* Your goal: Ignoring the pictures, copy the data exactly.

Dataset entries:

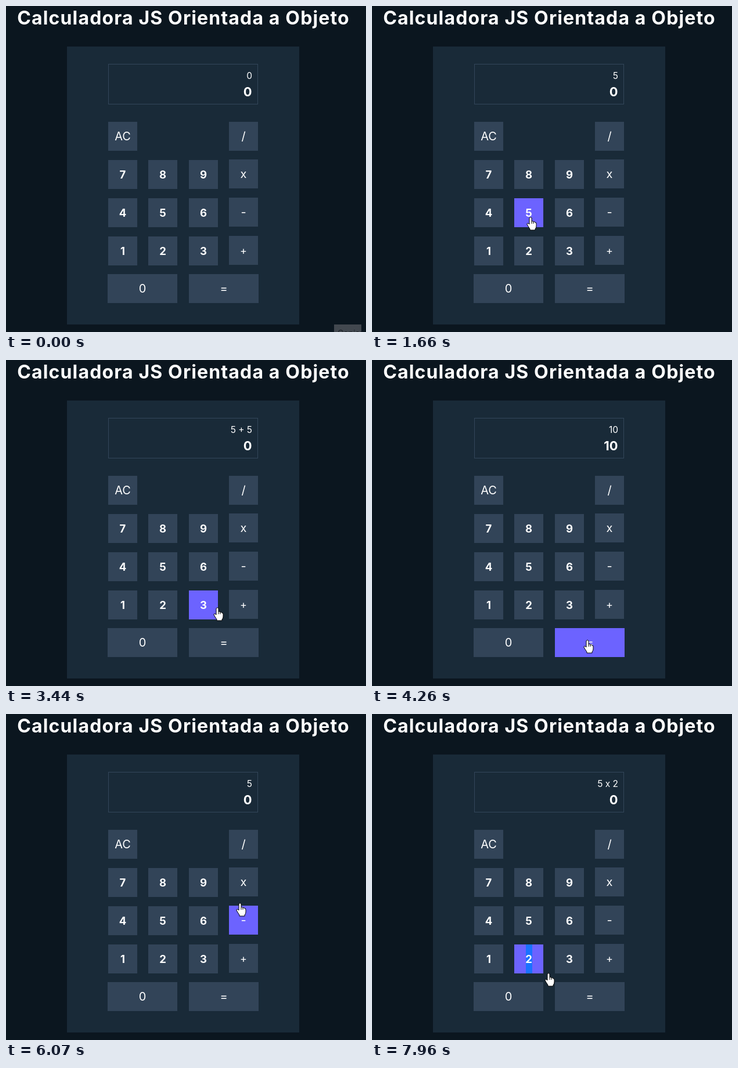
These frames come from a looping animation (620 px wide and 563 px high, 8000 ms). An HTML page:

```html
<!DOCTYPE html>
<html lang="pt">
<head>
<meta charset="utf-8">
<title>Calculadora</title>
<style>
html, body { margin: 0; width: 100%; height: 100%; overflow: hidden; background: #0b161f; }
svg { display: block; width: 620px; height: 563px; }
text { font-family: Inter, "Open Sans", sans-serif; fill: #fff; }
.mid { text-anchor: middle; }
.end { text-anchor: end; }
.bold { font-weight: 700; }
rect { shape-rendering: crispEdges; }
</style>
</head>
<body>
<svg id="stage" viewBox="0 0 620 563"></svg>
<script>
const LOOP = 8000;
const LAG = 70; // the page reacts slightly after the pointer moves
const KEY = '#324458', HOVER = '#6c63ff';
const stage = document.getElementById('stage');

function add(tag, attrs, label) {
  const el = document.createElementNS('http://www.w3.org/2000/svg', tag);
  for (const name in attrs) el.setAttribute(name, attrs[name]);
  if (label) el.textContent = label;
  return stage.appendChild(el);
}
const box = (x, y, width, height, fill) => add('rect', { x, y, width, height, fill });
const write = (x, y, size, cls, label) => add('text', { x, y, 'font-size': size, class: cls }, label);
const show = (el, on) => el.setAttribute('visibility', on ? 'visible' : 'hidden');

box(0, 0, 620, 563, '#0b161f');
box(105, 70, 400, 480, '#192a38');
add('rect', { x: 176.5, y: 100.5, width: 257, height: 69, fill: 'none', stroke: '#33465a' });
write(305.5, 32, 32, 'mid bold', 'Calculadora JS Orientada a Objeto').setAttribute('letter-spacing', 1.15);
const entry = write(424, 126, 15.5, 'end', '0');
const result = write(423.5, 156, 22, 'end bold', '0');

const COLS = [176, 245, 315, 384];
const keys = [
  { x: 176, y: 200, w: 50, label: 'AC' },
  { x: 175, y: 463, w: 120, label: '0' },
  { x: 315, y: 463, w: 120, label: '=' }
];
['/', 'x', '-', '+'].forEach((label, i) =>
  keys.push({ x: COLS[3], y: i ? 199 + 66 * i : 200, w: 50, label }));
for (let n = 1; n <= 9; n++) {
  const row = 2 - Math.floor((n - 1) / 3);
  keys.push({ x: COLS[(n - 1) % 3], y: 266 + 66 * row, w: 50, label: String(n), bold: true });
}
keys.forEach(k => { k.rect = box(k.x, k.y, k.w, 50, KEY); });
const selection = box(265, 398, 11, 50, '#1a72ff');
keys.forEach(k => {
  const size = k.bold ? 18.5 : k.label === '+' ? 18 : 20;
  write(k.x + k.w / 2, k.y + (k.bold ? 31.5 : 32), size, k.bold ? 'mid bold' : 'mid', k.label);
});

const tip = [box(565, 550, 47, 13, '#42484f'), write(571, 570, 14, '', 'Copiar')];
tip[1].style.fill = '#1c2026';

const halo = add('circle', { r: 12, fill: '#e9d626', 'fill-opacity': 0.6 });
const hand = add('path', {
  d: 'M-2 10V1Q0-2 2 1V7Q4 5 5 8Q7 6 8 9Q10 8 10 11V15Q10 18 8 20V22H-1V20Q-4 16-6 12Q-6 9-3 11L-2 12ZM2 7V11M5 8V11',
  fill: '#fff', stroke: '#000', 'stroke-linejoin': 'round'
});
const arrow = add('path', {
  d: 'M0 0V16L4 13L6 19L9 18L6 12H11Z',
  fill: '#fff', stroke: '#000', 'stroke-width': 0.9
});

// arrival time, x, y and, after a rest, departure time
const PATH = [
  [70, 585, 555], [380, 400, 342], [500, 345, 302], [620, 285, 312], [730, 272, 348, 990],
  [1660, 273, 365, 1730], [2250, 416, 422, 2430], [2800, 285, 366], [3060, 272, 358],
  [3300, 305, 408], [3440, 364, 428, 3510], [3580, 379, 431, 3720], [3930, 373, 478],
  [4260, 371, 484, 4520], [5010, 183, 227, 5150], [5600, 266, 354, 5900], [6000, 386, 334],
  [6060, 400, 332], [6070, 403, 327, 6130], [6210, 409, 298, 6530], [6950, 276, 419],
  [7360, 268, 422, 7700], [7930, 293, 441], [7960, 304, 448]
];
// button down, button up, then what the display reads
const CLICKS = [
  [1150, 1330, '5', '0'], [2290, 2430, '5 +', '0'], [2910, 3060, '5 + 5', '0'],
  [3960, 4110, '10', '10'], [5010, 5150, '0', '0'], [5760, 5900, '5', '0'],
  [6270, 6420, '5 x', '0'], [7000, 7150, '5 x 2', '0']
];

function pointer(t) {
  const i = PATH.findIndex(p => p[0] > t);
  if (i < 0) return PATH[PATH.length - 1].slice(1, 3);
  if (i === 0) return PATH[0].slice(1, 3);
  const [arrive, x0, y0, leave = arrive] = PATH[i - 1];
  const [t1, x1, y1] = PATH[i];
  const f = Math.max(0, (t - leave) / (t1 - leave));
  return [x0 + (x1 - x0) * f, y0 + (y1 - y0) * f];
}

function draw(t) {
  const [x, y] = pointer(t), [hx, hy] = pointer(t - LAG);
  const over = keys.find(k => hx >= k.x && hx < k.x + k.w && hy >= k.y && hy < k.y + 50);
  keys.forEach(k => k.rect.setAttribute('fill', k === over ? HOVER : KEY));

  const at = `translate(${Math.round(x)} ${Math.round(y)})`;
  [halo, hand, arrow].forEach(el => el.setAttribute('transform', at));
  show(hand, t >= 70 && over);
  show(arrow, t >= 70 && !over);
  show(halo, CLICKS.some(([down, up]) => t >= down && t < up));
  show(selection, t >= 7150);
  tip.forEach(el => show(el, t < 70));

  const last = CLICKS.filter(c => c[1] <= t).pop();
  entry.textContent = last ? last[2] : '0';
  result.textContent = last ? last[3] : '0';
}

const start = performance.now();
function tick() {
  draw((performance.now() - start) % LOOP);
  requestAnimationFrame(tick);
}
draw(0);
requestAnimationFrame(tick);
</script>
</body>
</html>
```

* Solution to this problem:
These frames come from a looping animation (620 px wide and 563 px high, 8000 ms). An HTML page:

```html
<!DOCTYPE html>
<html lang="pt">
<head>
<meta charset="utf-8">
<title>Calculadora</title>
<style>
html, body { margin: 0; width: 100%; height: 100%; overflow: hidden; background: #0b161f; }
svg { display: block; width: 620px; height: 563px; }
text { font-family: Inter, "Open Sans", sans-serif; fill: #fff; }
.mid { text-anchor: middle; }
.end { text-anchor: end; }
.bold { font-weight: 700; }
rect { shape-rendering: crispEdges; }
</style>
</head>
<body>
<svg id="stage" viewBox="0 0 620 563"></svg>
<script>
const LOOP = 8000;
const LAG = 70; // the page reacts slightly after the pointer moves
const KEY = '#324458', HOVER = '#6c63ff';
const stage = document.getElementById('stage');

function add(tag, attrs, label) {
  const el = document.createElementNS('http://www.w3.org/2000/svg', tag);
  for (const name in attrs) el.setAttribute(name, attrs[name]);
  if (label) el.textContent = label;
  return stage.appendChild(el);
}
const box = (x, y, width, height, fill) => add('rect', { x, y, width, height, fill });
const write = (x, y, size, cls, label) => add('text', { x, y, 'font-size': size, class: cls }, label);
const show = (el, on) => el.setAttribute('visibility', on ? 'visible' : 'hidden');

box(0, 0, 620, 563, '#0b161f');
box(105, 70, 400, 480, '#192a38');
add('rect', { x: 176.5, y: 100.5, width: 257, height: 69, fill: 'none', stroke: '#33465a' });
write(305.5, 32, 32, 'mid bold', 'Calculadora JS Orientada a Objeto').setAttribute('letter-spacing', 1.15);
const entry = write(424, 126, 15.5, 'end', '0');
const result = write(423.5, 156, 22, 'end bold', '0');

const COLS = [176, 245, 315, 384];
const keys = [
  { x: 176, y: 200, w: 50, label: 'AC' },
  { x: 175, y: 463, w: 120, label: '0' },
  { x: 315, y: 463, w: 120, label: '=' }
];
['/', 'x', '-', '+'].forEach((label, i) =>
  keys.push({ x: COLS[3], y: i ? 199 + 66 * i : 200, w: 50, label }));
for (let n = 1; n <= 9; n++) {
  const row = 2 - Math.floor((n - 1) / 3);
  keys.push({ x: COLS[(n - 1) % 3], y: 266 + 66 * row, w: 50, label: String(n), bold: true });
}
keys.forEach(k => { k.rect = box(k.x, k.y, k.w, 50, KEY); });
const selection = box(265, 398, 11, 50, '#1a72ff');
keys.forEach(k => {
  const size = k.bold ? 18.5 : k.label === '+' ? 18 : 20;
  write(k.x + k.w / 2, k.y + (k.bold ? 31.5 : 32), size, k.bold ? 'mid bold' : 'mid', k.label);
});

const tip = [box(565, 550, 47, 13, '#42484f'), write(571, 570, 14, '', 'Copiar')];
tip[1].style.fill = '#1c2026';

const halo = add('circle', { r: 12, fill: '#e9d626', 'fill-opacity': 0.6 });
const hand = add('path', {
  d: 'M-2 10V1Q0-2 2 1V7Q4 5 5 8Q7 6 8 9Q10 8 10 11V15Q10 18 8 20V22H-1V20Q-4 16-6 12Q-6 9-3 11L-2 12ZM2 7V11M5 8V11',
  fill: '#fff', stroke: '#000', 'stroke-linejoin': 'round'
});
const arrow = add('path', {
  d: 'M0 0V16L4 13L6 19L9 18L6 12H11Z',
  fill: '#fff', stroke: '#000', 'stroke-width': 0.9
});

// arrival time, x, y and, after a rest, departure time
const PATH = [
  [70, 585, 555], [380, 400, 342], [500, 345, 302], [620, 285, 312], [730, 272, 348, 990],
  [1660, 273, 365, 1730], [2250, 416, 422, 2430], [2800, 285, 366], [3060, 272, 358],
  [3300, 305, 408], [3440, 364, 428, 3510], [3580, 379, 431, 3720], [3930, 373, 478],
  [4260, 371, 484, 4520], [5010, 183, 227, 5150], [5600, 266, 354, 5900], [6000, 386, 334],
  [6060, 400, 332], [6070, 403, 327, 6130], [6210, 409, 298, 6530], [6950, 276, 419],
  [7360, 268, 422, 7700], [7930, 293, 441], [7960, 304, 448]
];
// button down, button up, then what the display reads
const CLICKS = [
  [1150, 1330, '5', '0'], [2290, 2430, '5 +', '0'], [2910, 3060, '5 + 5', '0'],
  [3960, 4110, '10', '10'], [5010, 5150, '0', '0'], [5760, 5900, '5', '0'],
  [6270, 6420, '5 x', '0'], [7000, 7150, '5 x 2', '0']
];

function pointer(t) {
  const i = PATH.findIndex(p => p[0] > t);
  if (i < 0) return PATH[PATH.length - 1].slice(1, 3);
  if (i === 0) return PATH[0].slice(1, 3);
  const [arrive, x0, y0, leave = arrive] = PATH[i - 1];
  const [t1, x1, y1] = PATH[i];
  const f = Math.max(0, (t - leave) / (t1 - leave));
  return [x0 + (x1 - x0) * f, y0 + (y1 - y0) * f];
}

function draw(t) {
  const [x, y] = pointer(t), [hx, hy] = pointer(t - LAG);
  const over = keys.find(k => hx >= k.x && hx < k.x + k.w && hy >= k.y && hy < k.y + 50);
  keys.forEach(k => k.rect.setAttribute('fill', k === over ? HOVER : KEY));

  const at = `translate(${Math.round(x)} ${Math.round(y)})`;
  [halo, hand, arrow].forEach(el => el.setAttribute('transform', at));
  show(hand, t >= 70 && over);
  show(arrow, t >= 70 && !over);
  show(halo, CLICKS.some(([down, up]) => t >= down && t < up));
  show(selection, t >= 7150);
  tip.forEach(el => show(el, t < 70));

  const last = CLICKS.filter(c => c[1] <= t).pop();
  entry.textContent = last ? last[2] : '0';
  result.textContent = last ? last[3] : '0';
}

const start = performance.now();
function tick() {
  draw((performance.now() - start) % LOOP);
  requestAnimationFrame(tick);
}
draw(0);
requestAnimationFrame(tick);
</script>
</body>
</html>
```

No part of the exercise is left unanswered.